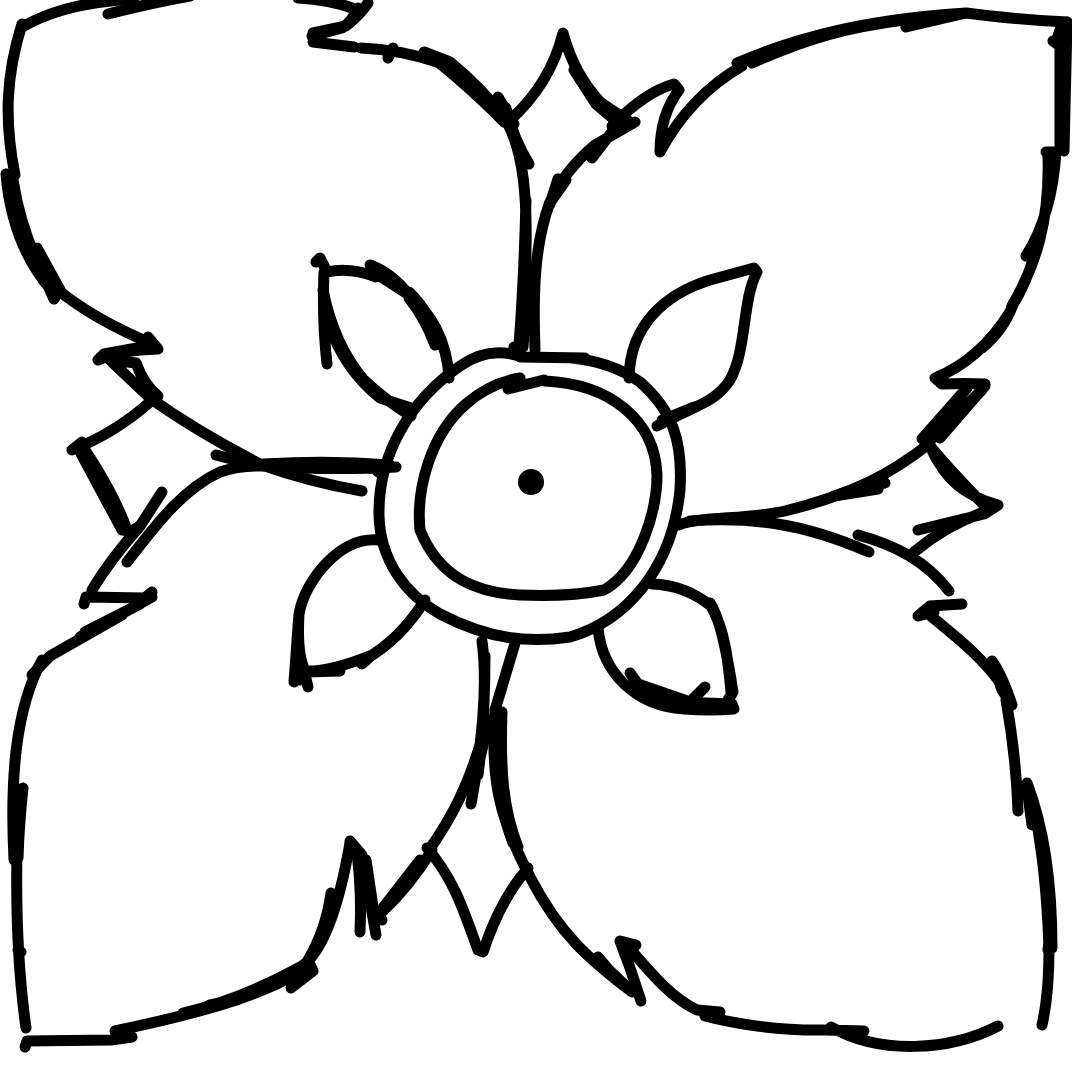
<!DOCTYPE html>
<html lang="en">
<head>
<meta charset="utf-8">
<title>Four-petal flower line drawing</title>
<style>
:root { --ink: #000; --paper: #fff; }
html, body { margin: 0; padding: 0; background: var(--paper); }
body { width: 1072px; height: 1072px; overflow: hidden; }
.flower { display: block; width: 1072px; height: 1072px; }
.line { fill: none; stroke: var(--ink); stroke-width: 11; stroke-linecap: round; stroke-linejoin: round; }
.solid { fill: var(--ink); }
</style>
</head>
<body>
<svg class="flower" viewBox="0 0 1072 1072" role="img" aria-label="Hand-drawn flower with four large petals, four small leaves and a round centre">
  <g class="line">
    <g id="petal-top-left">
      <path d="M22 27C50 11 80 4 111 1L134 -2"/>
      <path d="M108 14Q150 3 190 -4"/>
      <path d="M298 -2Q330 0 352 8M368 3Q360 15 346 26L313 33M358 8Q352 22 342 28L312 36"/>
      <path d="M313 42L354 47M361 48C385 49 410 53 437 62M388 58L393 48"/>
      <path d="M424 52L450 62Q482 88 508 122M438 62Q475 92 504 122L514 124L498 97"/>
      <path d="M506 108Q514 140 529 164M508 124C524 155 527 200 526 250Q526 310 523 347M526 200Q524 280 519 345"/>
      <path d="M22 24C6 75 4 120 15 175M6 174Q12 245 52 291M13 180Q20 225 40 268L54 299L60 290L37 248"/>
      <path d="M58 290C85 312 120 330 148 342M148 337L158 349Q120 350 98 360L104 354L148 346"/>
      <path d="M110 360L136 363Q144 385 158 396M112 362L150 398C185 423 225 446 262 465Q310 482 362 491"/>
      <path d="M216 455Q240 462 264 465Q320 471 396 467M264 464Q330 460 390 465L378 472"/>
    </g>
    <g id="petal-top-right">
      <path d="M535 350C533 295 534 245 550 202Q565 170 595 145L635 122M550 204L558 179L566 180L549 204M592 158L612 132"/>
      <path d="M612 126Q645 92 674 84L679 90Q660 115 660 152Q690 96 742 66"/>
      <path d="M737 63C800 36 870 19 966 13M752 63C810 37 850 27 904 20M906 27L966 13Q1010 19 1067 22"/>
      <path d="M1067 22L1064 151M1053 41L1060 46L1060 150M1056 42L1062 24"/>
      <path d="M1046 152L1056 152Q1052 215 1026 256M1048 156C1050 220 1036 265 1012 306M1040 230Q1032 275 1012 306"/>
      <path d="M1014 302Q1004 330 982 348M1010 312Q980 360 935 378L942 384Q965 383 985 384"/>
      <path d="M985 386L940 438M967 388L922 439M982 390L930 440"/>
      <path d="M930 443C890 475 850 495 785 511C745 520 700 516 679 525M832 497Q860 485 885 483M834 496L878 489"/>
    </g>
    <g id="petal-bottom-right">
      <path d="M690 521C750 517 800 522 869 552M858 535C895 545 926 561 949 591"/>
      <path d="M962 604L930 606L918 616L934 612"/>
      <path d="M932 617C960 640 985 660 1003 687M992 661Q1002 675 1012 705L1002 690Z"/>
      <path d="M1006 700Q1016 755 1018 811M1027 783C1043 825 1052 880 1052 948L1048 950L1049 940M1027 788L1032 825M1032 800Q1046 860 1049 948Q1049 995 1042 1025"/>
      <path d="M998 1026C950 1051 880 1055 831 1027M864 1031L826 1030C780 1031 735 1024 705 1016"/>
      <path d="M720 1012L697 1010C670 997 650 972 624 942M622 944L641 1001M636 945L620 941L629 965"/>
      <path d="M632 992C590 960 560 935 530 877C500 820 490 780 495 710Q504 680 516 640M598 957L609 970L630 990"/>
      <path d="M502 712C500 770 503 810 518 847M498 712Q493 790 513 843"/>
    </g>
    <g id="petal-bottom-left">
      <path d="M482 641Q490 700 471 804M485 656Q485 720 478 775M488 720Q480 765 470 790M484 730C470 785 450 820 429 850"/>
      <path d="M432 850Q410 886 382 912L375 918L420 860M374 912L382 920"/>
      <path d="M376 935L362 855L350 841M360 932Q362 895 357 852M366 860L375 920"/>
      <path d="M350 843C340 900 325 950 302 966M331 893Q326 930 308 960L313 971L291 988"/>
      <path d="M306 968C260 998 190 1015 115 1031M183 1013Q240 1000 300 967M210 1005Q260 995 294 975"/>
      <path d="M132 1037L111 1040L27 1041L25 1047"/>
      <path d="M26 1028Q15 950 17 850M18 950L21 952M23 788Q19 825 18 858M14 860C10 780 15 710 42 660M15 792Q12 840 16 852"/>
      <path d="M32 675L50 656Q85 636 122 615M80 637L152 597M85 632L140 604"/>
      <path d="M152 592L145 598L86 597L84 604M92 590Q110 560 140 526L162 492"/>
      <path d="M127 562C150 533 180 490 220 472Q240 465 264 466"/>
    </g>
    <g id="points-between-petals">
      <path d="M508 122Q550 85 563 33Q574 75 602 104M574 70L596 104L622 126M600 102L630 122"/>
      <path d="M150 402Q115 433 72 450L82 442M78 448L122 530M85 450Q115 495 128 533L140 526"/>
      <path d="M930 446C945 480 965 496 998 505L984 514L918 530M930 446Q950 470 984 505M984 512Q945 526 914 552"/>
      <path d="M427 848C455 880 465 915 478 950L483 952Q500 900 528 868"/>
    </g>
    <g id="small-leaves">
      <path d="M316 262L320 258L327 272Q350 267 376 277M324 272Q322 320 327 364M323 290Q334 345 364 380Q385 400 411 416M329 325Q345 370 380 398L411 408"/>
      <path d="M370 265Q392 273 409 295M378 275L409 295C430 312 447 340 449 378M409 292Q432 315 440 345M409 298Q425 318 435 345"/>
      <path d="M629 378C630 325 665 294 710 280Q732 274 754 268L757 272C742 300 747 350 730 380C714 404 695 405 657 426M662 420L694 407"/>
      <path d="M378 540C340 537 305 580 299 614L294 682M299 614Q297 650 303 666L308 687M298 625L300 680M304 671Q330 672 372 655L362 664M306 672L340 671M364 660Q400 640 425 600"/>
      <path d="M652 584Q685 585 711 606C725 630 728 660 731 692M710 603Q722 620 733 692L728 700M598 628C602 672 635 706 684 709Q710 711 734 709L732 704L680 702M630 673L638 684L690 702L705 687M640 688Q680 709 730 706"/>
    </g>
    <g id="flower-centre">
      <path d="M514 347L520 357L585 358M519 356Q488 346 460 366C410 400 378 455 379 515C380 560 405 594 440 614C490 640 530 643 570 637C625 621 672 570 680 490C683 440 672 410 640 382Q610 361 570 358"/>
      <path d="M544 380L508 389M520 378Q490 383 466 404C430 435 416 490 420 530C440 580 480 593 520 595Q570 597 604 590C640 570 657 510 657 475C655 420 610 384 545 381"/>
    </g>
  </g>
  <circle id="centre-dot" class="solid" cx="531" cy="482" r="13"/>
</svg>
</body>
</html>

---

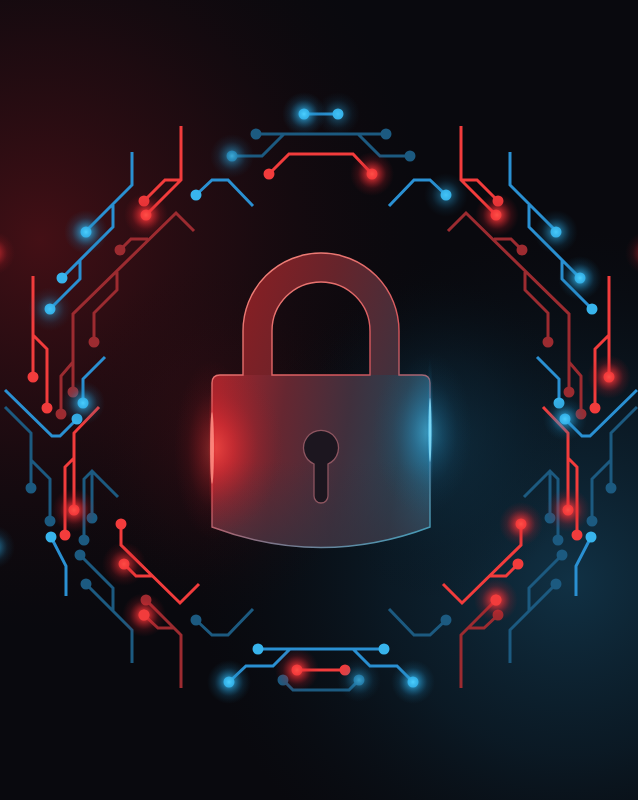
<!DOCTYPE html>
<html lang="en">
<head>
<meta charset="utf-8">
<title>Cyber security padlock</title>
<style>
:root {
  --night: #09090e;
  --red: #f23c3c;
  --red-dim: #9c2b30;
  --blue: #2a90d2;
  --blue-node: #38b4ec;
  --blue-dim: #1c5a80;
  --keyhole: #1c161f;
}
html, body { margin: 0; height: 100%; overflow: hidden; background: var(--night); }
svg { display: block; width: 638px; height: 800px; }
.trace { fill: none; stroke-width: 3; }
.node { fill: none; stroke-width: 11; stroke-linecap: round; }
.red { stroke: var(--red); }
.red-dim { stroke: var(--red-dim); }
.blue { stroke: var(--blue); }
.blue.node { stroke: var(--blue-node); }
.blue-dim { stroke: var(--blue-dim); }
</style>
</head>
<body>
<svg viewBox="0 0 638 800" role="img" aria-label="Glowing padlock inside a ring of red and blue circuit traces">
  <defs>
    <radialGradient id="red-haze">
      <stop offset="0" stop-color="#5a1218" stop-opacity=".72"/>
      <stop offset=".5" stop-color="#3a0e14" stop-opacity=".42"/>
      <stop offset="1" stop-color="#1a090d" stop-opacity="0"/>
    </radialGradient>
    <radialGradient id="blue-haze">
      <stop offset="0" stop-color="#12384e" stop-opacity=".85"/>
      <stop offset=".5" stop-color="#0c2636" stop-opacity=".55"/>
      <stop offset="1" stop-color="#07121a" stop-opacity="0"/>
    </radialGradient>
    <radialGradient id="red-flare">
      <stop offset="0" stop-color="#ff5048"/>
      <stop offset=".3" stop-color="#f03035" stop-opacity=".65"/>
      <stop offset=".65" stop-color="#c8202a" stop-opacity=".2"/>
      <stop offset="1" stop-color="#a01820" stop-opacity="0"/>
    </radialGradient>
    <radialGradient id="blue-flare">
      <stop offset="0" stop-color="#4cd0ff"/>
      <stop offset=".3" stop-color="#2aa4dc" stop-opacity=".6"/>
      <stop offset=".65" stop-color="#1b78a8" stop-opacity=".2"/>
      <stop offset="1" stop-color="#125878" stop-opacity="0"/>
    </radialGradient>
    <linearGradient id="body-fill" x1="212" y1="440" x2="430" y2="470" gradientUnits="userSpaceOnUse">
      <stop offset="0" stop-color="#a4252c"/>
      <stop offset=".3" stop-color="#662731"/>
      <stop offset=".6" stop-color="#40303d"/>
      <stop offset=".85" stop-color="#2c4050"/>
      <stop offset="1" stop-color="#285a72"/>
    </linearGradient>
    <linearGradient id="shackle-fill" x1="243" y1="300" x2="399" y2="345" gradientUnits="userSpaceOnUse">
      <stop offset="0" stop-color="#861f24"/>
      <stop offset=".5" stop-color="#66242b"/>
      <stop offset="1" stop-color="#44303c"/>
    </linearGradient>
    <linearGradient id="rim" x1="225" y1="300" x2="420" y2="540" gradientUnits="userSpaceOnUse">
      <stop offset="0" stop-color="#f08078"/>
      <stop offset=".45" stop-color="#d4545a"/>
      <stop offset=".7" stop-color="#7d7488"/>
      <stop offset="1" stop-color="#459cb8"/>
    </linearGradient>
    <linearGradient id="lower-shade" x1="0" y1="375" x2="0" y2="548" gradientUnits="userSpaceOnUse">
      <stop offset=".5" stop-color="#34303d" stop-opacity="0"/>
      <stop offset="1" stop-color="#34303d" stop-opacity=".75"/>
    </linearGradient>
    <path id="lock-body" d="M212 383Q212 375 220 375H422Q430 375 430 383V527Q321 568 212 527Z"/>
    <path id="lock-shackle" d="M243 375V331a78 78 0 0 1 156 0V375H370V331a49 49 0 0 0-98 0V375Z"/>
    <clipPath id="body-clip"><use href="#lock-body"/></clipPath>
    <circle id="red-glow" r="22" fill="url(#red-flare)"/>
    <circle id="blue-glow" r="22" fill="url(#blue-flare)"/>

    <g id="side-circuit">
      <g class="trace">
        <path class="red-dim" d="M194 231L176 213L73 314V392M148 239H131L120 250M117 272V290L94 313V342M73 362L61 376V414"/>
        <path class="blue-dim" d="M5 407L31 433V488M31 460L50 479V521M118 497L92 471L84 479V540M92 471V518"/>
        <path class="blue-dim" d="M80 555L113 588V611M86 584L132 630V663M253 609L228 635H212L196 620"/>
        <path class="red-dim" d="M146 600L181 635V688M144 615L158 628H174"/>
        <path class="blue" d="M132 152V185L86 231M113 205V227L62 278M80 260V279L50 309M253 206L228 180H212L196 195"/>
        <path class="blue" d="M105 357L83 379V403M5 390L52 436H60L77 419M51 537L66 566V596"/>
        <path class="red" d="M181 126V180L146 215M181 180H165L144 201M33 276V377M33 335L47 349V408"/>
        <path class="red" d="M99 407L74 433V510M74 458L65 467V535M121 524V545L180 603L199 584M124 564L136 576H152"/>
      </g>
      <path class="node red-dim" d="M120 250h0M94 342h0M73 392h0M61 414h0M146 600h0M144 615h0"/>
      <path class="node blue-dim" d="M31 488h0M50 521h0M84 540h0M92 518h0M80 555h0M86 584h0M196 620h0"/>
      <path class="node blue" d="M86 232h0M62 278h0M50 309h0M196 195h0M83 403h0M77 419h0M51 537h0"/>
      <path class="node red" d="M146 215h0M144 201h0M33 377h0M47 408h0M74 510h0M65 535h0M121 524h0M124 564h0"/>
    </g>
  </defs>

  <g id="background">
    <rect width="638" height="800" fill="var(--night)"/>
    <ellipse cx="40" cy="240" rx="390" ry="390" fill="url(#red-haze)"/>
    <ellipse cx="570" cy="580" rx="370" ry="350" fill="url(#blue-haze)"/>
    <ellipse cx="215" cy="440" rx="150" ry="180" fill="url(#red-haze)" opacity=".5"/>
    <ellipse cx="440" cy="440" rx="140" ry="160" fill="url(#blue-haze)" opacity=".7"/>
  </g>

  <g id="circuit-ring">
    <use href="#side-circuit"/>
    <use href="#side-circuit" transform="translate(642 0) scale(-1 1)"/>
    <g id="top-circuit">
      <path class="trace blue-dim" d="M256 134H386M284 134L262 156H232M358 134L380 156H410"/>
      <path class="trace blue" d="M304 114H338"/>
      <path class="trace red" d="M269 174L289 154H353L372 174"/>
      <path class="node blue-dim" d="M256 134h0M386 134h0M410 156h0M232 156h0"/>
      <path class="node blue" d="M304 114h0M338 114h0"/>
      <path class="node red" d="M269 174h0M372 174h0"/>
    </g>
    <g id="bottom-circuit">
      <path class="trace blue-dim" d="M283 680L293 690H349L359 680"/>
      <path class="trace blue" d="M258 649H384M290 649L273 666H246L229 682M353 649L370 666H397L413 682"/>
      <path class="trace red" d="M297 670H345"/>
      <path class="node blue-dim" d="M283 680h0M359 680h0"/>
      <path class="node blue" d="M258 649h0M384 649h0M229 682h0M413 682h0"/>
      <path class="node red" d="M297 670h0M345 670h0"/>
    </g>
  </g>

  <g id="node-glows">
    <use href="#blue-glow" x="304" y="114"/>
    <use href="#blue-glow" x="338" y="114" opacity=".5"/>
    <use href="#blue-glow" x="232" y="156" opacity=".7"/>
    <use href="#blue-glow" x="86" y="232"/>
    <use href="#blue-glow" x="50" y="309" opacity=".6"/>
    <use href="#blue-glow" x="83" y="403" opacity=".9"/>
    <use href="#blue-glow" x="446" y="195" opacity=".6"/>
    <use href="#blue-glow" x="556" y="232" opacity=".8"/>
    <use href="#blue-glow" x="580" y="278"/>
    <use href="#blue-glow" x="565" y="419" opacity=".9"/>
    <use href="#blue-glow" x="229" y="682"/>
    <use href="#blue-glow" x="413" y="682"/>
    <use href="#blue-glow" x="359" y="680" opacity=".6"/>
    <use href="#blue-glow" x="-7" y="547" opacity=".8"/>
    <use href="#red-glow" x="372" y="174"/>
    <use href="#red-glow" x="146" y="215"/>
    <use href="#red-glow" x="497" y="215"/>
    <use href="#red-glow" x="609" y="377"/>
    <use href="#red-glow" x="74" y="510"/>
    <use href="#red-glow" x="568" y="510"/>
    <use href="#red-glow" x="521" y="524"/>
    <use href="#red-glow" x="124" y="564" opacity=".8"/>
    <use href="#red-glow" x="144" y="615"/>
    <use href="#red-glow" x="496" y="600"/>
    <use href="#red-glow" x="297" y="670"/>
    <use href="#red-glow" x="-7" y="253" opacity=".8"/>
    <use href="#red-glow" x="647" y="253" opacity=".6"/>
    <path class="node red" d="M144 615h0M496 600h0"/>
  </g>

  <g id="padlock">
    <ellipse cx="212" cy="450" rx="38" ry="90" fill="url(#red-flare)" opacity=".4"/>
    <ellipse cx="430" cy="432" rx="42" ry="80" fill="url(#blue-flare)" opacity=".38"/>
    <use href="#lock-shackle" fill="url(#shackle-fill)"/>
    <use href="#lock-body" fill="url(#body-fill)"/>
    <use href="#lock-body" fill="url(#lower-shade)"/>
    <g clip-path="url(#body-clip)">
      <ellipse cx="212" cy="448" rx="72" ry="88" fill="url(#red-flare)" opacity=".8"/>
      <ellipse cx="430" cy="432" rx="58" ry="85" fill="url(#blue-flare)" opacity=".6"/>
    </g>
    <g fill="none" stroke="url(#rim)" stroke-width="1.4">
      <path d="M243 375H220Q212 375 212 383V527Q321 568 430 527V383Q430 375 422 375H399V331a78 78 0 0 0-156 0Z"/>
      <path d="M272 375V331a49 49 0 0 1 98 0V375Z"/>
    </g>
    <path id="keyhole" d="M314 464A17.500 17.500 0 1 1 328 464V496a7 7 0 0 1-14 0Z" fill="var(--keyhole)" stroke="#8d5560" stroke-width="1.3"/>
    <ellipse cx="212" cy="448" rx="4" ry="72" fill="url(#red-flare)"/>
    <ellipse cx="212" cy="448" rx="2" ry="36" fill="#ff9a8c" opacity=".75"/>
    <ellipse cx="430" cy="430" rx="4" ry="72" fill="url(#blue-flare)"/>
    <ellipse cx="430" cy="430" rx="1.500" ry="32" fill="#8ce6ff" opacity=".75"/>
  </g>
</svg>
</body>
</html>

* * *

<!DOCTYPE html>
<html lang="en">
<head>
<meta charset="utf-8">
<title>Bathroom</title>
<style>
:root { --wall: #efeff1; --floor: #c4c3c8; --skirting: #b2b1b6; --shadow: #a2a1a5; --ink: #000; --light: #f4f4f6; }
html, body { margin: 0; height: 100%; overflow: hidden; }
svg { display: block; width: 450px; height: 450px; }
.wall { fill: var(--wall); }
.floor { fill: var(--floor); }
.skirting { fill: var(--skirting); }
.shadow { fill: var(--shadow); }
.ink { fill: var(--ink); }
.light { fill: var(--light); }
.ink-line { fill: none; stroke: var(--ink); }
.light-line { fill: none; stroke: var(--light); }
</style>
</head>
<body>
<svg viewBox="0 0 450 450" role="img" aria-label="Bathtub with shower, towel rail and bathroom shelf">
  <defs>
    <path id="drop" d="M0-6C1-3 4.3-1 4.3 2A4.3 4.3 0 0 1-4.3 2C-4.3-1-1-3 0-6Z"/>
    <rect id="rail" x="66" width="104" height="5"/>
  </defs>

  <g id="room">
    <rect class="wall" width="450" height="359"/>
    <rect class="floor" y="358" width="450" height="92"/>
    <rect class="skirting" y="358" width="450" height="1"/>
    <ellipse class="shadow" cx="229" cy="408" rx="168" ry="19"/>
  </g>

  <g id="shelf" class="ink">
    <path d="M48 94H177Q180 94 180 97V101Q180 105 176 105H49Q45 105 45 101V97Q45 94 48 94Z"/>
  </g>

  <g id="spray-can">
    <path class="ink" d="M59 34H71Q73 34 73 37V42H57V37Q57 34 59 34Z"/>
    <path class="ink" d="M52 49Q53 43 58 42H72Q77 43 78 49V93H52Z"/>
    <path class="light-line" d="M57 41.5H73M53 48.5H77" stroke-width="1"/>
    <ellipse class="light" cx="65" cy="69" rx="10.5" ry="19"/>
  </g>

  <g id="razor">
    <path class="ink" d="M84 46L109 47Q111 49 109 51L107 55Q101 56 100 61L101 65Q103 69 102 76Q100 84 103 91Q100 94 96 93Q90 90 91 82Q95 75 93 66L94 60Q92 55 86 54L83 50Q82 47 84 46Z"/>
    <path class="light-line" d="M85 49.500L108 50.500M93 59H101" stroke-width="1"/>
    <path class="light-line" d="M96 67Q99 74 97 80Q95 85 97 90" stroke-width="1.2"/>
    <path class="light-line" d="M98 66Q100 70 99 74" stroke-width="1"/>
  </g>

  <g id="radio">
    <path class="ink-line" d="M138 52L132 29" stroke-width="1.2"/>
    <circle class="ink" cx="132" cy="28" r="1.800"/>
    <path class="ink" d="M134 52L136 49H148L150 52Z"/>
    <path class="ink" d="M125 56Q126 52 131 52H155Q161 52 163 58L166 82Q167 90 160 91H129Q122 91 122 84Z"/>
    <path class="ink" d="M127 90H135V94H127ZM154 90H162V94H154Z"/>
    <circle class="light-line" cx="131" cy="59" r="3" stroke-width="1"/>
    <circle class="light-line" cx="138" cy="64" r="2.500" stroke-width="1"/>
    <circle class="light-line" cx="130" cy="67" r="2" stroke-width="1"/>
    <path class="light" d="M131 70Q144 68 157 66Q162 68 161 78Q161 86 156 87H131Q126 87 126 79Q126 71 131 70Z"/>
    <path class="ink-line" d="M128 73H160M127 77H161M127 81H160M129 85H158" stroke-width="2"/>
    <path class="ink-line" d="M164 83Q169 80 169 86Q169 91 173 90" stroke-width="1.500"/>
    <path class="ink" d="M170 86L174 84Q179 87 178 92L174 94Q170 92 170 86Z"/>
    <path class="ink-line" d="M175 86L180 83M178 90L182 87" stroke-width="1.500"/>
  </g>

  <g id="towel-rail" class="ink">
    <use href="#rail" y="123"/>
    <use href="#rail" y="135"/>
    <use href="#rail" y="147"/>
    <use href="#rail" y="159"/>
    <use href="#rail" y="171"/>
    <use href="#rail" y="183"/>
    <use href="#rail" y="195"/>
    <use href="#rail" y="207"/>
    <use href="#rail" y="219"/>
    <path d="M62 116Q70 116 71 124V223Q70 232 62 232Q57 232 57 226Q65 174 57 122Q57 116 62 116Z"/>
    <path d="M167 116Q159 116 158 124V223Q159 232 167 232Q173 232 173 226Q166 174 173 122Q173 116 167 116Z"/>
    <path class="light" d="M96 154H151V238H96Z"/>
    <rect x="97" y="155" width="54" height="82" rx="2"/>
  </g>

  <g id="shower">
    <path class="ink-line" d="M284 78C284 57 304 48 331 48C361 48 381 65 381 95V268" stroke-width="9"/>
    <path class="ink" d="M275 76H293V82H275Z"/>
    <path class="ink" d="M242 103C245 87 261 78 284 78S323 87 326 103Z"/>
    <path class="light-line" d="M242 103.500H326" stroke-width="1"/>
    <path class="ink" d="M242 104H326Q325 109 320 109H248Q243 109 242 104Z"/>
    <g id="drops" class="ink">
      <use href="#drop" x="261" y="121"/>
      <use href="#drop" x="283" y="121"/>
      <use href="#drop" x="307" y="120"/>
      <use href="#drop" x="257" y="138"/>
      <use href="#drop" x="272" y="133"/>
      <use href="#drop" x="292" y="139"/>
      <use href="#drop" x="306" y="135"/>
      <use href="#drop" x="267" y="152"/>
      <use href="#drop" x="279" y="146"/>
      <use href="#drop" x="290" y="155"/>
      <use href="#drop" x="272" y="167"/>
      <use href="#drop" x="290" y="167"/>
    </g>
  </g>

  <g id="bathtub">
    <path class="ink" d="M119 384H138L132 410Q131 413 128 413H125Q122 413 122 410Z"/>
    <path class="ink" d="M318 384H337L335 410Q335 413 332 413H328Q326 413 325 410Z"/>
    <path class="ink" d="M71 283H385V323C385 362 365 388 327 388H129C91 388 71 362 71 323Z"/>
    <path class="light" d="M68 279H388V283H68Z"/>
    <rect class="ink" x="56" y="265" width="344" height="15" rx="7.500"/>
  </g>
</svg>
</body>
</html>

> _TO DO_: Which lines of the listing contain the word "flower"? Copy each of them.

> _SOLUTION FOR THIS PROBLEM_:
<title>Four-petal flower line drawing</title>
.flower { display: block; width: 1072px; height: 1072px; }
<svg class="flower" viewBox="0 0 1072 1072" role="img" aria-label="Hand-drawn flower with four large petals, four small leaves and a round centre">
    <g id="flower-centre">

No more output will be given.